It is more work to feed a horse with special needs but once you figure out what he needs and what he'll eat, it's just part of your day and you'll get it down to a routine.

Yankeespie 03-13-2011 02:18 PM

Left Hand ... Thank you again! Surprisingly he has lost only one tooth, and that was pulled by my Equine Dentist. But he does have very poor teeth alignment/parrot mouth. When he stopped eating hay, the vet said that some horses do that, but I had noticed it was taking him longer to eat his grain, and was kinda crumbly in his dish. It appeared as tho it was just too hard for him to eat it. I'll get some hay pellets tomorrow and give that a go. He's still not touching the BP. I'll also check and see what they have for mineral supplements.

I've read quite a bit of Kathy Watts work and is extremely informative again thxs for the web site.

You are absolutely correct, once I get it figured out it'll be fine! Just unchartered waters to me right now!

Much appreciation,

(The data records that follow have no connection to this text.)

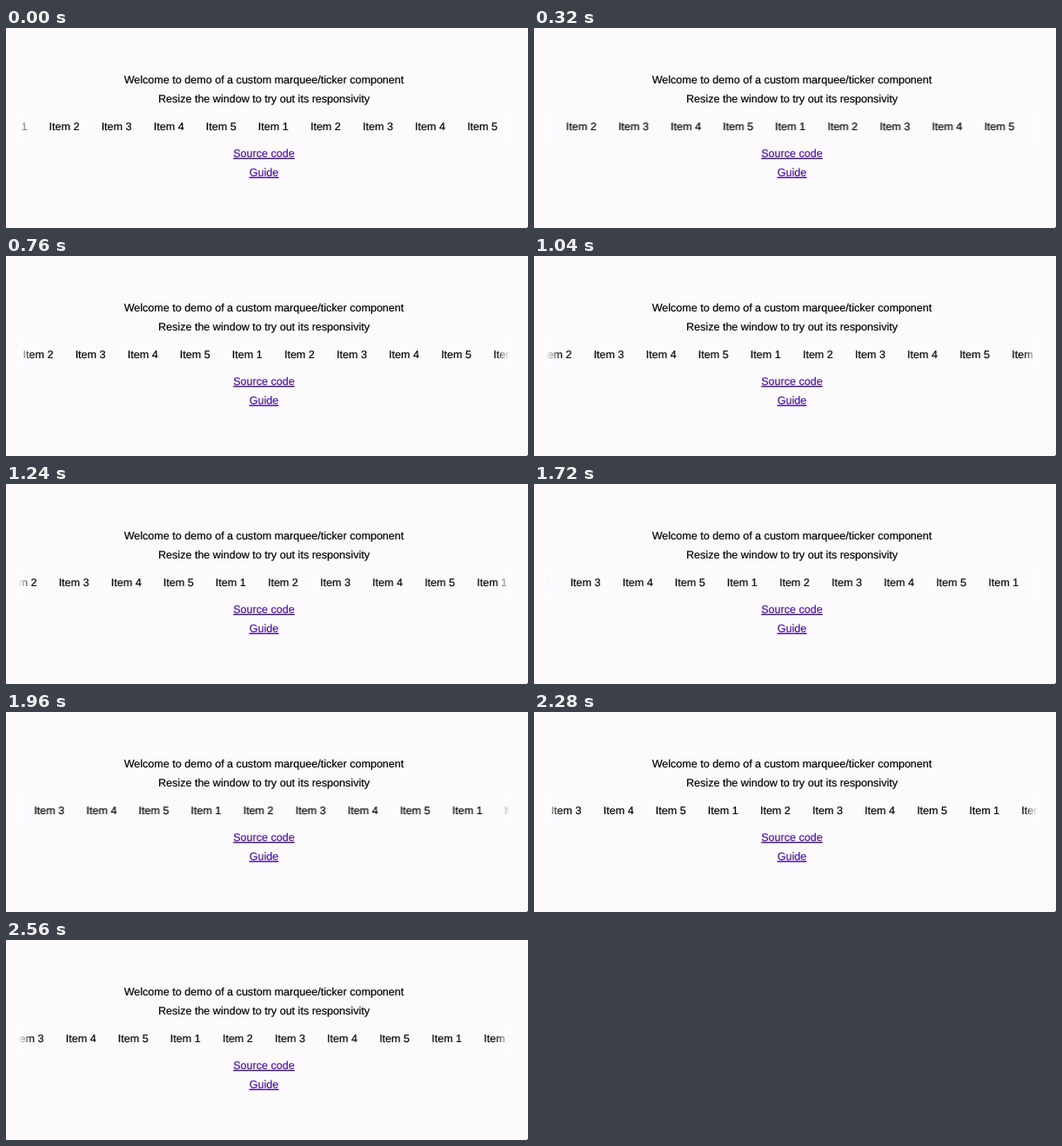
An HTML page for the animation above (2600 ms loop, 600 by 231 pixels).

```html
<!DOCTYPE html>
<html lang="en">
<head>
<meta charset="utf-8">
<title>Ticker demo</title>
<style>
  html, body { margin: 0; width: 100%; height: 100%; overflow: hidden; background: #fdfbfe; }
  svg { display: block; width: 600px; height: 231px; }
  text {
    font: 12.57px "Liberation Sans", Arial, sans-serif;
    text-rendering: geometricPrecision;
    fill: #000;
    stroke: #000;
    stroke-width: .2px;
  }
  .centre text { text-anchor: middle; }
  .centre .link { fill: #4b1786; stroke: #4b1786; text-decoration: underline; }
  #items { animation: scroll 2600ms steps(65) -4ms infinite; }
  @keyframes scroll { to { transform: translateX(-102.7px); } }
</style>
</head>
<body>
<svg viewBox="0 0 600 231">
  <defs>
    <linearGradient id="fade">
      <stop offset="0" stop-color="#fdfbfe"/>
      <stop offset="1" stop-color="#fdfbfe" stop-opacity="0"/>
    </linearGradient>
    <clipPath id="window"><rect x="14" y="100" width="565" height="30"/></clipPath>
  </defs>
  <g class="centre">
    <text x="296.5" y="64">Welcome to demo of a custom marquee/ticker component</text>
    <text x="296.5" y="86">Resize the window to try out its responsivity</text>
    <text class="link" x="296.5" y="149">Source code</text>
    <text class="link" x="296.5" y="171">Guide</text>
  </g>
  <g clip-path="url(#window)">
    <g id="items"></g>
    <rect id="edge" x="14" y="100" width="16" height="30" fill="url(#fade)"/>
    <use href="#edge" transform="matrix(-1 0 0 1 593 0)"/>
  </g>
  <path d="M600 229.5V231H598.5Z" fill="#333"/>
</svg>
<script>
  const items = document.getElementById('items');
  const start = -10.5, pitch = 60.07;
  for (let i = 0; i < 12; i++) {
    const item = document.createElementNS('http://www.w3.org/2000/svg', 'text');
    item.setAttribute('x', start + i * pitch);
    item.setAttribute('y', 118);
    item.textContent = `Item ${i % 5 + 1}`;
    items.append(item);
  }
</script>
</body>
</html>
```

Yankeespie 03-16-2011 07:08 AM

Received the test results and he has both Cushings and IR, she said the test results for both are extremely high. She said absolutely nothing but Beet Pulp and Tim. Hay cubes. And I have to either muzzle him or put him in a dirt pen for the rest of his days. She prescribed Pergolide for the cushings, and Metforin for IR. She'll retest him in 2 mos.

I am a strong believer in Quality of Life, so I'm not very keen on the muzzling or dirt pen idea. I've had him for 27 yrs. and he's had a VERY good life, he would not be happy being separated from his loved stable mates, so I'm leaning towards having him put down... :(

Thanks again for everyones help.


All times are GMT -4. The time now is 01:58 PM.

Powered by vBulletin® Version 3.8.8
Copyright ©2000 - 2017, vBulletin Solutions, Inc.
vBulletin Security provided by vBSecurity v2.2.2 (Pro) - vBulletin Mods & Addons Copyright © 2017 DragonByte Technologies Ltd.
User Alert System provided by Advanced User Tagging (Pro) - vBulletin Mods & Addons Copyright © 2017 DragonByte Technologies Ltd.

For the best viewing experience please update your browser to Google Chrome